Items listed in a dataset

%%

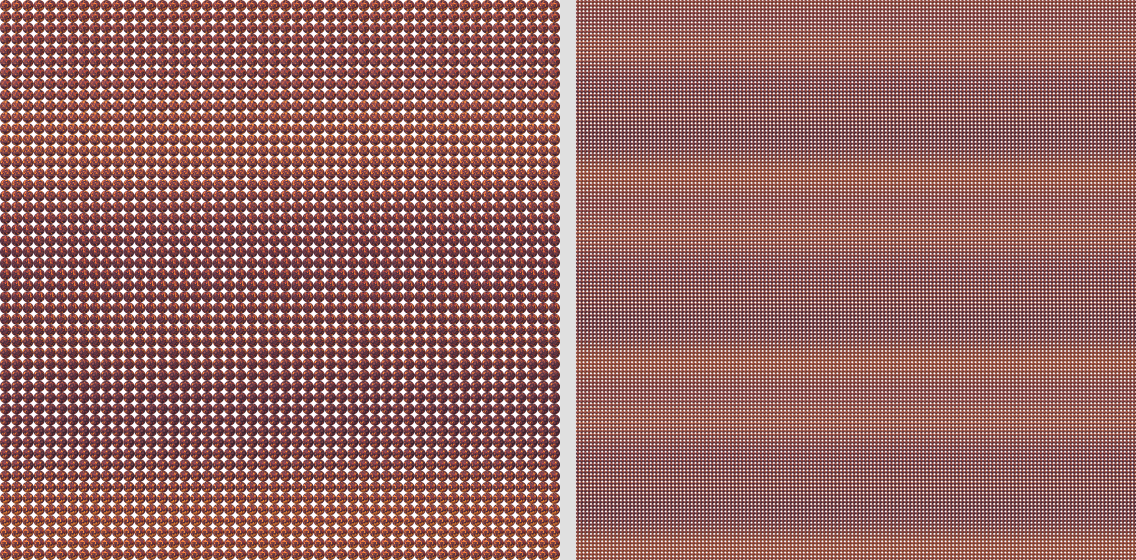
Left, the tile; right, the same tile 3 across and 3 down.
This pattern is drawn by a three.js fragment shader. Its source:

```glsl
// A 50 by 50 grid of small mottled spheres on near-white, almost touching.
// Each row turns the sphere a little further, so ember patches drift from row
// to row; one full turn spans the canvas, which makes the sheet tile.
varying vec2 vUv;

const float COUNT = 50.0;
const float TAU = 6.2831853;

float hash(vec3 p) {
  p = fract(p * vec3(0.1031, 0.1030, 0.0973));
  p += dot(p, p.yxz + 33.33);
  return fract((p.x + p.y) * p.z);
}

float noise(vec3 p) {
  vec3 i = floor(p), f = fract(p);
  f = f * f * (3.0 - 2.0 * f);
  vec2 e = vec2(0.0, 1.0);
  vec4 a = vec4(hash(i), hash(i + e.xyx), hash(i + e.xxy), hash(i + e.xyy));
  vec4 b = vec4(hash(i + e.yxx), hash(i + e.yyx), hash(i + e.yxy), hash(i + e.yyy));
  vec4 m = mix(a, b, f.x);
  vec2 n = mix(m.xz, m.yw, f.y);
  return mix(n.x, n.y, f.z);
}

float fbm(vec3 p) {
  return 0.55 * noise(p) + 0.3 * noise(p * 2.1 + 7.0) + 0.15 * noise(p * 4.3 + 19.0);
}

// Surface colour; warmth raises the amount of glowing orange
vec3 emberColor(vec3 s, float warmth, float redness) {
  float mottle = fbm(s * 3.2 + 60.0);
  float glow = fbm(s * vec3(3.4, 2.8, 3.4) + 20.0) + 0.03 * warmth;
  float red = fbm(s * 3.6 + 40.0) + redness;
  vec3 color = mix(vec3(0.26, 0.165, 0.225), vec3(0.50, 0.27, 0.31), smoothstep(0.36, 0.70, mottle));
  color = mix(color, vec3(0.76, 0.22, 0.21), smoothstep(0.63, 0.72, red));
  color = mix(color, vec3(0.70, 0.32, 0.22), smoothstep(0.53, 0.59, glow));
  return mix(color, vec3(1.0, 0.58, 0.20), smoothstep(0.58, 0.67, glow));
}

vec3 sheet(vec2 uv, float blur) {
  vec2 grid = uv * COUNT;
  vec2 cell = mod(floor(grid), COUNT);
  vec2 p = (fract(grid) - 0.5) / 0.5;
  float r = length(p);
  vec3 normal = vec3(p, sqrt(max(0.0, 1.0 - r * r)));

  // Turn by row, with a slight sway along the columns
  vec2 phase = (cell + 0.5) / COUNT;
  float turn = TAU * phase.y + 0.12 * sin(TAU * phase.x);
  float c = cos(turn), s = sin(turn);
  vec3 surface = vec3(c * normal.x + s * normal.z, normal.y, c * normal.z - s * normal.x);

  // Three warm bands up the canvas, the middle one weaker
  float warmth = cos(3.0 * TAU * (phase.y - 0.07)) + 0.4 * cos(TAU * (phase.y - 0.9));
  float redness = 0.05 * (p.x - p.y) + 0.025 * cos(TAU * (phase.y - 0.67));
  vec3 color = emberColor(surface, warmth, redness);

  // Soft light from the upper left
  color *= 0.72 + 0.46 * max(0.0, dot(normal, normalize(vec3(-0.4, 0.5, 0.77))));
  float disc = 1.0 - smoothstep(1.0 - blur, 1.0 + blur, r);
  return mix(vec3(1.0, 0.99, 1.0), color, disc);
}

void main() {
  // Average a 3 by 3 set of points to smooth edges and fine patches
  vec2 texel = fwidth(vUv);
  vec3 sum = vec3(0.0);
  for (int j = -1; j <= 1; j++) {
    for (int i = -1; i <= 1; i++) {
      vec2 offset = vec2(float(i), float(j)) / 3.0;
      sum += sheet(vUv + offset * texel, texel.x * COUNT * 0.25);
    }
  }
  gl_FragColor = vec4(sum / 9.0, 1.0);
}
```
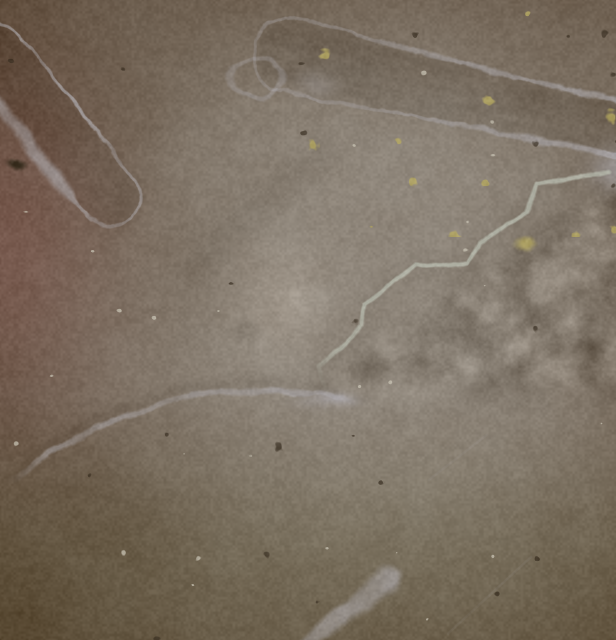
Give the GLSL for this texture, as a WebGL 1 fragment shader.

```glsl
precision highp float;
// Weathered brown-grey stone slab with pale mineral veins, stain outlines and specks.
// A radial tone gradient is mottled with fbm; veins are distance functions evaluated
// on a noise-warped plane; grit comes from jittered hash cells.
uniform vec2 u_resolution;

float hash(vec2 p) {
  vec3 q = fract(p.xyx * 0.1031);
  q += dot(q, q.yzx + 33.33);
  return fract((q.x + q.y) * q.z);
}

float noise(vec2 p) {
  vec2 i = floor(p), f = fract(p);
  f = f * f * (3.0 - 2.0 * f);
  return mix(mix(hash(i), hash(i + vec2(1, 0)), f.x),
             mix(hash(i + vec2(0, 1)), hash(i + vec2(1, 1)), f.x), f.y);
}

float fbm(vec2 p) {
  float sum = 0.0, amp = 0.5;
  for (int i = 0; i < 5; i++) {
    sum += amp * noise(p);
    p = mat2(1.6, 1.2, -1.2, 1.6) * p + 17.3;
    amp *= 0.5;
  }
  return sum;
}

// x: distance to the segment, y: position along it, z: signed offset to its left
vec3 segment(vec2 p, vec2 a, vec2 b) {
  vec2 ab = b - a, ap = p - a;
  float h = clamp(dot(ap, ab) / dot(ab, ab), 0.0, 1.0);
  return vec3(length(ap - ab * h), h, (ab.x * ap.y - ab.y * ap.x) / length(ab));
}

float stroke(float d, float width) {
  return 1.0 - smoothstep(width * 0.2, width, abs(d));
}

float blob(vec2 p, vec2 center, vec2 size) {
  vec2 q = (p - center) / size;
  return exp(-dot(q, q));
}

// One ragged speck in a random share of the grid cells
float specks(vec2 p, float cells, float share, float radius) {
  vec2 id = floor(p * cells);
  vec2 jitter = 0.25 + 0.5 * vec2(hash(id + 3.7), hash(id + 41.1));
  vec2 q = (fract(p * cells) - jitter) / cells;
  q.y *= 0.8 + 0.8 * hash(id + 9.2);
  float r = radius * (0.5 + 0.8 * hash(id + 77.5));
  float d = length(q) + radius * 0.9 * (noise(p * 170.0) - 0.5);
  return step(hash(id + cells), share) * (1.0 - smoothstep(r * 0.5, r + 0.001, d));
}

// Jagged crack running from the right edge down to the middle
float crackDistance(vec2 p) {
  float d = segment(p, vec2(0.95, 0.732), vec2(0.84, 0.711)).x;
  d = min(d, segment(p, vec2(0.84, 0.711), vec2(0.82, 0.668)).x);
  d = min(d, segment(p, vec2(0.82, 0.668), vec2(0.749, 0.616)).x);
  d = min(d, segment(p, vec2(0.749, 0.616), vec2(0.73, 0.588)).x);
  d = min(d, segment(p, vec2(0.73, 0.588), vec2(0.651, 0.586)).x);
  d = min(d, segment(p, vec2(0.651, 0.586), vec2(0.569, 0.525)).x);
  d = min(d, segment(p, vec2(0.569, 0.525), vec2(0.566, 0.492)).x);
  d = min(d, segment(p, vec2(0.566, 0.492), vec2(0.501, 0.427)).x);
  return min(d, segment(p, vec2(0.501, 0.427), vec2(0.508, 0.385)).x);
}

void main() {
  vec2 p = gl_FragCoord.xy / u_resolution.y;
  vec2 warp = vec2(fbm(p * 24.0), fbm(p * 24.0 + 31.0)) - 0.48;
  vec2 q = p + 0.018 * warp;
  float cloud = fbm(p * 5.0), mottle = fbm(p * 26.0 + 5.0), patchy = noise(p * 22.0 + 2.0);

  // Stone tone, with a reddish left side and olive bottom
  float light = 1.0 - smoothstep(0.08, 0.9, length(p - vec2(0.6, 0.56)));
  light += 0.3 * (cloud - 0.48) + 0.16 * (mottle - 0.48);
  vec3 color = mix(vec3(0.35, 0.28, 0.21), vec3(0.56, 0.525, 0.48), light);
  color += vec3(0.035, -0.025, -0.01) * blob(p, vec2(0.0, 0.62), vec2(0.16, 0.26));
  color += vec3(-0.01, 0.0, -0.018) * smoothstep(0.4, 0.1, p.y);

  // Soft stains, pale haze and the mottled ground below the crack
  float below = smoothstep(0.02, -0.05, p.y - 0.427 - 0.66 * (p.x - 0.5))
              * smoothstep(0.32, 0.45, p.y) * smoothstep(0.48, 0.56, p.x);
  color += below * (0.28 * (mottle - 0.5) - 0.025);
  color += 0.075 * blob(q, vec2(0.44, 0.53), vec2(0.07, 0.08)) * (0.4 + 1.2 * mottle);
  color += 0.07 * blob(q, vec2(0.77, 0.435), vec2(0.04, 0.025)) * mottle;
  color -= 0.045 * stroke(length((q - vec2(0.384, 0.486)) * vec2(0.9, 1.2)), 0.032);
  color -= 0.03 * blob(segment(q, vec2(0.3, 0.58), vec2(0.5, 0.76)).xx, vec2(0), vec2(0.04));

  // Two elongated stain outlines and a small ring
  vec3 left = segment(q, vec2(-0.01, 0.92), vec2(0.172, 0.692));
  vec3 right = segment(q, vec2(0.45, 0.915), vec2(1.0, 0.79));
  float leftEdge = left.x - 0.047, rightEdge = right.x - mix(0.058, 0.04, right.y);
  float streaks = noise(vec2(right.z * 110.0, right.y * 9.0));
  color -= 0.04 * smoothstep(0.012, -0.012, leftEdge);
  color -= (0.03 + 0.04 * streaks) * smoothstep(0.01, -0.015, rightEdge);
  float crust = smoothstep(0.01, -0.03, left.z) * smoothstep(0.95, 0.8, left.y);
  float vein = stroke(leftEdge, mix(0.004, 0.015, crust)) * (0.5 + 0.5 * patchy);
  vein += stroke(rightEdge, 0.004 + 0.009 * patchy * right.y) * (0.4 + 0.5 * right.y);
  vein += 0.45 * stroke(length((q - vec2(0.4, 0.878)) * vec2(0.8, 1.1)) - 0.033, 0.006);
  vein += 0.35 * blob(q, vec2(0.49, 0.87), vec2(0.03, 0.018));

  // Arched vein, its bright tail, the crack and the wedge at the bottom
  float bow = q.x - 0.4;
  float arch = (q.y - 0.391 + 0.97 * bow * bow) / sqrt(1.0 + 3.76 * bow * bow);
  float span = smoothstep(0.0, 0.1, p.x) * smoothstep(0.57, 0.5, p.x);
  color -= 0.035 * span * blob(vec2(arch - 0.012), vec2(0), vec2(0.014));
  vein += span * stroke(arch, 0.007) * (0.45 + 0.3 * patchy);
  vein += 0.8 * blob(q, vec2(0.515, 0.372), vec2(0.04, 0.011));
  float crack = crackDistance(p + 0.011 * warp);
  color -= 0.035 * exp(-crack * 60.0);
  float crackLight = stroke(crack, 0.0055) * smoothstep(0.37, 0.56, p.y + 0.08 * patchy);
  vein += 0.8 * blob(q, vec2(0.96, 0.735), vec2(0.035, 0.03));
  vec3 wedge = segment(q, vec2(0.46, -0.02), vec2(0.61, 0.095));
  float wedgeWidth = mix(0.013, 0.027, wedge.y);
  vein += (0.5 + 0.3 * patchy) * smoothstep(wedgeWidth, wedgeWidth * 0.35, wedge.x);
  vein += 0.12 * stroke(segment(p, vec2(0.83, 0.13), vec2(0.7, 0.01)).x, 0.003);
  vein += 0.12 * stroke(segment(p, vec2(0.76, 0.32), vec2(0.67, 0.25)).x, 0.003);
  color = mix(color, vec3(0.66, 0.645, 0.655), clamp(vein, 0.0, 1.0) * (0.6 + 0.5 * mottle));
  color = mix(color, vec3(0.71, 0.72, 0.67), 0.85 * crackLight);

  // Yellow flecks at the upper right, dark and white grit, fine grain
  float flecks = specks(p, 15.0, 0.2, 0.008) * step(0.48, p.x) * step(0.63, p.y);
  flecks = max(flecks, stroke(length((q - vec2(0.823, 0.616)) * vec2(0.8, 1.2)), 0.017));
  color = mix(color, vec3(0.7, 0.65, 0.38), 0.85 * flecks);
  color = mix(color, vec3(0.2, 0.16, 0.11), 0.65 * specks(p + 0.31, 17.0, 0.08, 0.005));
  color = mix(color, vec3(0.78, 0.76, 0.7), 0.75 * specks(p + 0.73, 19.0, 0.06, 0.0035));
  color = mix(color, vec3(0.17, 0.14, 0.08), 0.85 * stroke(length((q - vec2(0.029, 0.744)) * vec2(0.5, 1)), 0.011));
  color += 0.045 * (noise(p * 260.0) - 0.5) + 0.03 * (noise(p * 120.0) - 0.5);
  gl_FragColor = vec4(color, 1.0);
}
```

%%

## WHAT THE EXERCISE ASKS
Scan the entries above for the string "radius" and copy each line containing it.

## TASK OUTPUT
float specks(vec2 p, float cells, float share, float radius) {
  float r = radius * (0.5 + 0.8 * hash(id + 77.5));
  float d = length(q) + radius * 0.9 * (noise(p * 170.0) - 0.5);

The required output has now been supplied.